- Monday was a travel day. Tacos for dinner, greetings, but not much work on core.
- Tuesday was spent by the lead team trying to figure out wtf was wrong with 3.1 bulk actions so we could put out RC3. It’s still going on. In the evening we had Matt’s surprise party.
- Wednesday was the first real “summit” type day, as Tuesday’s work was very similar to what we do remotely, just with some talking out loud. On Wednesday the 3.1 angst continued, but we also discussed some possibilities for 3.2 (keeping the release small, focusing on easier/better updates, PHP5, etc) and the 2011 theme (build on what is awesome about 2010, possibly add a template or two to make it more attractive for CMS use, maybe rotating headers?), and there was a group Tracfest at night over pizza and beer. This included discussion of how we might better section off tickets for: 1. Things we already know we want in the next major release A release, identified by the first two numbers (3.6), which is the focus of a full release cycle and feature development. WordPress uses decimaling count for major release versions, so 2.8, 2.9, 3.0, and 3.1 are sequential and comparable in scope., 2. Things we like the idea of, but won’t target for a specific release until there’s a good patch A special text file that describes changes to code, by identifying the files and lines which are added, removed, and altered. It may also be referred to as a diff. A patch can be applied to a codebase for testing. for it (as opposed to deciding we want it in the next release before writing the patch), 3. Things we’re interested in personally, but would like to see as a plugin A plugin is a piece of software containing a group of functions that can be added to a WordPress website. They can extend functionality or add new features to your WordPress websites. WordPress plugins are written in the PHP programming language and integrate seamlessly with WordPress. These can be free in the WordPress.org Plugin Directory https://wordpress.org/plugins/ or can be cost-based plugin from a third-party first to evaluate and/or test if it’s really necessary for core (we want to start doing this a lot more). More discussion likely to ensue on that in IRC Internet Relay Chat, a network where users can have conversations online. IRC channels are used widely by open source projects, and by WordPress. The primary WordPress channels are #wordpress and #wordpress-dev, on irc.freenode.net..

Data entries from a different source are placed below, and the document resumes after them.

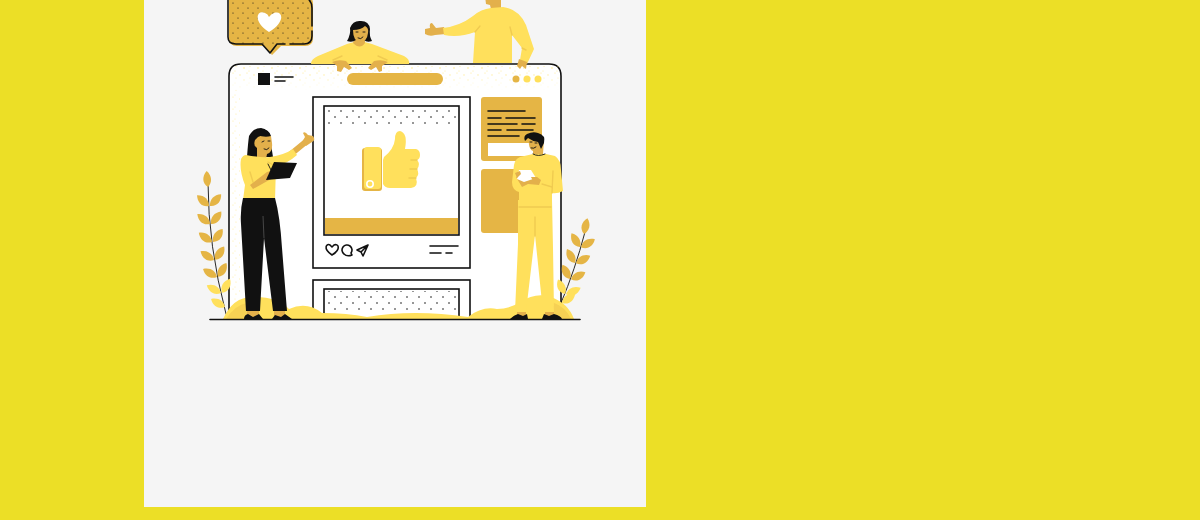
<!DOCTYPE html>
<html lang="en">
<head>
<meta charset="utf-8">
<title>Social media illustration</title>
<style>
:root {
  --backdrop: #ecdf26;
  --page: #f5f5f5;
  --white: #fff;
  --ink: #111;
  --sun: #ffe05c;
  --gold: #e5b545;
  --skin: #e3b04b;
  --shade: #f0cb50;
}
html, body { margin: 0; height: 100%; overflow: hidden; }
body { width: 1200px; height: 520px; background: var(--backdrop); }
svg { display: block; }
.backdrop { fill: var(--backdrop); }
.page { fill: var(--page); }
.white { fill: var(--white); }
.ink { fill: var(--ink); }
.sun { fill: var(--sun); }
.gold { fill: var(--gold); }
.skin { fill: var(--skin); }
.line { fill: none; stroke: var(--ink); stroke-width: 1.6; stroke-linecap: round; stroke-linejoin: round; }
.frame { fill: var(--white); stroke: var(--ink); stroke-width: 1.6; }
.fold { fill: none; stroke: var(--shade); stroke-width: 1.4; stroke-linecap: round; }
.limb { fill: none; stroke: var(--skin); stroke-linecap: round; stroke-linejoin: round; }
.detail { fill: none; stroke: var(--ink); stroke-width: .9; stroke-linecap: round; }
</style>
</head>
<body>
<svg width="1200" height="520" viewBox="0 0 1200 520" role="img" aria-label="Four people around a social media window with a thumbs-up post">
  <defs>
    <pattern id="dots" width="12" height="12" patternUnits="userSpaceOnUse" x="326" y="108">
      <circle class="ink" cx="3" cy="3" r=".8"/>
      <circle class="ink" cx="9" cy="9" r=".8"/>
    </pattern>
    <pattern id="bubble-dots" width="10" height="10" patternUnits="userSpaceOnUse" x="230" y="0">
      <circle class="ink" cx="3" cy="3" r=".6"/>
      <circle class="ink" cx="8" cy="8" r=".6"/>
    </pattern>
    <pattern id="grain" width="14" height="12" patternUnits="userSpaceOnUse">
      <g class="sun">
        <circle cx="2" cy="3" r=".7"/><circle cx="9" cy="1" r=".6"/>
        <circle cx="6" cy="8" r=".7"/><circle cx="12" cy="6" r=".6"/><circle cx="11" cy="11" r=".5"/>
      </g>
    </pattern>
    <linearGradient id="grain-fade" x1="0" y1="0" x2="0" y2="1">
      <stop offset="0" stop-color="#fff"/>
      <stop offset="1" stop-color="#000"/>
    </linearGradient>
    <mask id="grain-mask"><rect x="230" y="65" width="330" height="26" fill="url(#grain-fade)"/></mask>
    <path id="leaf" d="M0 0C-7-1-10-7-8-14C-1-12 2-6 0 0Z"/>
    <g id="leaf-pair">
      <use href="#leaf" transform="rotate(-18)"/>
      <use href="#leaf" transform="translate(1 0) scale(-1 1) rotate(-14)"/>
    </g>
    <clipPath id="window-clip"><rect x="230" y="66" width="330" height="253"/></clipPath>
  </defs>

  <rect class="backdrop" width="1200" height="520"/>
  <rect class="page" x="144" width="502" height="507"/>

  <g id="heart-bubble">
    <path class="gold" d="M231-4H306Q313-4 313 4V38Q313 46 305 46H281L272 55L264 46H237Q229 46 229 38V-4Z"/>
    <path fill="url(#bubble-dots)" d="M230-4H312V45H230Z"/>
    <path class="line" d="M228-2V37Q228 44 236 44H262L270 53L277 44H285M290 44H304Q312 44 312 36V31M312 26V8Q312 1 306-3"/>
    <path class="white" d="M269 32C251 20 258 9 265 13Q268 14 269 17Q271 14 274 13C282 10 287 21 269 32Z"/>
  </g>

  <g id="window">
    <path class="frame" d="M229 319V76Q229 64 241 64H549Q561 64 561 76V319"/>
    <rect fill="url(#grain)" mask="url(#grain-mask)" x="232" y="66" width="327" height="24"/>
    <rect fill="url(#grain)" x="231" y="90" width="9" height="210" opacity=".6"/>
    <g id="toolbar">
      <rect class="ink" x="258" y="73" width="12" height="12"/>
      <path class="line" d="M275 77H293M275 81H285"/>
      <rect class="gold" x="347" y="73" width="96" height="12" rx="6"/>
      <circle class="gold" cx="516" cy="79" r="3.5"/>
      <circle class="sun" cx="527" cy="79" r="3.5"/>
      <circle class="sun" cx="538" cy="79" r="3.5"/>
    </g>

    <g id="post">
      <rect class="frame" x="313" y="97" width="157" height="171"/>
      <rect class="frame" x="324" y="106" width="135" height="129"/>
      <rect fill="url(#dots)" x="326" y="108" width="131" height="18"/>
      <rect class="gold" x="325" y="218" width="133" height="16"/>
      <g id="thumbs-up">
        <rect class="gold" x="362" y="148" width="20" height="43" rx="3"/>
        <rect class="sun" x="364" y="147" width="17" height="42" rx="3"/>
        <circle cx="370" cy="184" r="3.2" fill="none" stroke="#fff" stroke-width="1.6"/>
        <path class="sun" d="M384 157Q394 149 395 139Q395 131 400 131Q408 133 405 149H416Q420 150 420 155Q420 159 417 160Q421 164 417 169Q420 174 416 178Q419 187 411 188H390Q385 188 383 184V160Z"/>
        <path class="fold" d="M411 160H417M410 169H417M409 178H416"/>
      </g>
      <g id="post-actions" class="line">
        <path d="M332 255C322 248 327 243 330 245L332 247L334 245C338 243 342 249 332 255Z"/>
        <path d="M352 255Q347 257 344 254A5 5 0 1 1 351 253Z"/>
        <path d="M368 245L357 250L361 252L363 256ZM368 245L361 252"/>
        <path d="M430 246H458M430 253H441M446 253H452"/>
      </g>
    </g>

    <g id="next-post" clip-path="url(#window-clip)">
      <rect class="frame" x="313" y="280" width="157" height="60"/>
      <rect class="frame" x="324" y="289" width="135" height="50"/>
      <rect fill="url(#dots)" x="326" y="291" width="131" height="20"/>
    </g>

    <g id="side-cards">
      <rect class="gold" x="481" y="97" width="61" height="64" rx="3"/>
      <path class="line" d="M488 111H525M488 118H501M506 118H535M488 124H517M522 124H535M488 130H501M507 130H533M488 136H519"/>
      <rect class="white" x="488" y="143" width="46" height="13"/>
      <rect class="gold" x="481" y="169" width="61" height="64" rx="3"/>
    </g>
  </g>

  <g id="plants">
    <g id="left-plant" class="gold">
      <path class="detail" d="M208 183Q208 245 226 314"/>
      <use href="#leaf" transform="translate(208 187) rotate(25)"/>
      <use href="#leaf-pair" transform="translate(209 206)"/>
      <use href="#leaf-pair" transform="translate(210 224) rotate(-4)"/>
      <use href="#leaf-pair" transform="translate(212 242) rotate(-7)"/>
      <use href="#leaf-pair" transform="translate(214 260) rotate(-9)"/>
      <use href="#leaf-pair" transform="translate(217 277) rotate(-12)"/>
      <g class="sun"><use href="#leaf-pair" transform="translate(221 293) rotate(-14)"/><use href="#leaf" transform="translate(225 307) rotate(-30)"/></g>
    </g>
    <g id="right-plant" class="gold">
      <path class="detail" d="M585 232Q575 270 561 303"/>
      <use href="#leaf" transform="translate(584 234) rotate(42)"/>
      <use href="#leaf-pair" transform="translate(580 247) rotate(16)"/>
      <use href="#leaf-pair" transform="translate(575 263) rotate(18)"/>
      <use href="#leaf-pair" transform="translate(570 279) rotate(20)"/>
      <g class="sun"><use href="#leaf-pair" transform="translate(565 294) rotate(22)"/><use href="#leaf" transform="translate(562 303) scale(-1 1) rotate(-25)"/></g>
    </g>
  </g>

  <g id="ground">
    <path class="sun" d="M223 319Q233 297 252 297Q277 296 289 309Q307 301 322 313Q347 313 367 317Q414 309 468 317Q482 306 497 309Q510 309 520 302Q536 292 551 297Q568 303 574 319Z"/>
    <path class="gold" opacity=".35" d="M226 319Q235 305 247 303V319ZM552 302Q566 307 571 319H552Z"/>
    <path class="line" d="M210 319.5H580"/>
  </g>

  <g id="woman-with-clipboard">
    <path class="ink" d="M247 157Q248 143 249 136Q253 128 261 128Q269 129 270 138L273 157Z"/>
    <path class="skin" d="M258 137Q266 133 271 136L272 143Q273 152 267 154L266 159H257V148Q253 146 255 140Z"/>
    <path class="ink" d="M254 148Q252 138 257 135Q265 138 271 136Q269 129 261 129Q250 130 249 143L248 155H256Z"/>
    <path class="detail" d="M262 142L264 141M268 141L270 141M264 149Q267 151 269 148"/>
    <path class="limb" stroke-width="6" d="M291 154L308 140"/>
    <path class="skin" d="M302 142L305 137L303 133Q305 131 308 135L313 136Q316 140 312 142L306 146Z"/>
    <path class="sun" d="M246 155Q262 158 270 157Q284 155 293 149L297 155Q287 164 276 166L275 200H243L245 185Q239 170 241 159Q243 155 246 155Z"/>
    <path class="fold" d="M250 172L253 182M275 166L268 162"/>
    <path class="skin" d="M250 185L267 172L274 170L276 174L271 179L253 189Z"/>
    <path class="ink" d="M274 162L297 163L290 178L266 180Z"/>
    <path class="detail" d="M268 164L273 174"/>
    <path class="skin" d="M247 308H259V317H247ZM274 308H285V317H274Z"/>
    <path class="ink" d="M243 198H275Q280 216 282 248L287 311H273L264 238L260 311H246L241 224Q240 210 243 198Z"/>
    <path d="M263 216L264 238" fill="none" stroke="#555" stroke-width=".8"/>
    <path class="ink" d="M244 319Q244 315 248 314L253 317L259 314L263 319ZM272 319L275 315L281 317L285 314L292 319Z"/>
  </g>

  <g id="woman-behind-window">
    <path class="sun" d="M311 64Q311 59 318 56L347 44Q359 39 372 44L404 56Q410 59 409 64Z"/>
    <path class="skin" d="M355 36H365V43Q360 50 353 43Z"/>
    <path class="ink" d="M347 41Q351 34 350 28Q353 20 361 21Q369 21 370 29Q369 36 372 41Q367 43 364 40H356Q352 43 347 41Z"/>
    <path class="skin" d="M353 30Q361 30 365 26Q369 28 368 33Q367 42 360 42Q353 41 353 30Z"/>
    <path class="detail" d="M356 32H358M363 32H365M358 38Q361 40 363 37"/>
    <path class="fold" d="M342 56L333 60M378 56L387 60"/>
    <path class="skin" d="M332 62Q338 59 346 61L352 68L349 70L344 67L341 72L337 71V66ZM388 62Q382 59 374 61L368 68L371 70L376 67L379 72L382 71V66Z"/>
  </g>

  <g id="man-behind-window">
    <path class="skin" d="M485-4H501V9H491L490 5L486 4Z"/>
    <path class="skin" d="M444 27L436 28L432 23Q429 23 430 28L425 29V34Q430 37 435 35L446 34Z"/>
    <path class="sun" d="M473 63L475 32Q459 38 444 35L443 28Q460 26 473 16Q481 9 491 8L503 7Q519 9 526 25L534 49L527 64L520 60L522 48L512 35V63Z"/>
    <path class="fold" d="M475 32L480 26M512 35L510 27M522 48L526 50"/>
    <path class="skin" d="M519 59L527 62L526 69L522 66L520 69L517 66Z"/>
  </g>

  <g id="man-with-phone">
    <path class="skin" d="M517 306H526V317H517ZM545 306H554V317H545Z"/>
    <path class="sun" d="M518 200H552L553 248L554 312H543L535 235L526 312H515L518 244Z"/>
    <path class="fold" d="M535 217V236M519 207H551"/>
    <path class="ink" d="M510 319Q514 315 518 314L523 316L527 314L528 319ZM542 319L544 314L549 316L554 314Q561 316 562 319Z"/>
    <path class="skin" d="M529 139H544L543 154Q537 158 533 154V151Q528 149 529 139Z"/>
    <path class="ink" d="M525 141Q523 136 527 134Q533 131 538 133Q546 135 544 143L541 149L538 142Q532 141 528 138Z"/>
    <path class="detail" d="M530 142H532M535 143H537M531 148Q534 149 536 147"/>
    <path class="sun" d="M520 157L533 154H546L555 156Q561 160 561 170L563 191Q557 194 552 193V206H519V192Q512 190 512 182L514 165Q515 159 520 157Z"/>
    <path class="detail" d="M533 154Q538 157 545 154" stroke-width="1.5"/>
    <path class="fold" d="M553 171L552 193M520 174L521 182M542 184L552 187"/>
    <path class="skin" d="M516 177L523 175L529 179L537 177L541 180L539 185L528 184L522 187Z"/>
    <path class="white" d="M519 170L531 170L536 178L524 182L517 179Z"/>
    <path class="skin" d="M515 173L520 171L521 174L517 178ZM531 177L537 177L538 181L533 181Z"/>
  </g>
</svg>
</body>
</html>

- Today we’ll be having a chat with the mobile team to discuss how the two groups can collaborate so there’s more continuity in the WordPress experience, how to leverage the quite-big WP community to increase participation in the quite-small mobile apps project communities, and in general how to make the mobile apps an integral part of the WordPress experience and community. No more red-headed stepchildren!
Hoping for more Trac An open source project by Edgewall Software that serves as a bug tracker and project management tool for WordPress. triage The act of evaluating and sorting bug reports, in order to decide priority, severity, and other factors. today — the goal is to empty awaiting review and future release by end of meetup (possibly not realistic given late arrivals, birthday time-out, hangovers, etc) and get everything looked at and put into a more specific milestone — and some of the higher-level vision talk we originally intended for the meetup when we planned it (thinking it would be 3 weeks after the release of 3.1). Will post additional updates as we continue.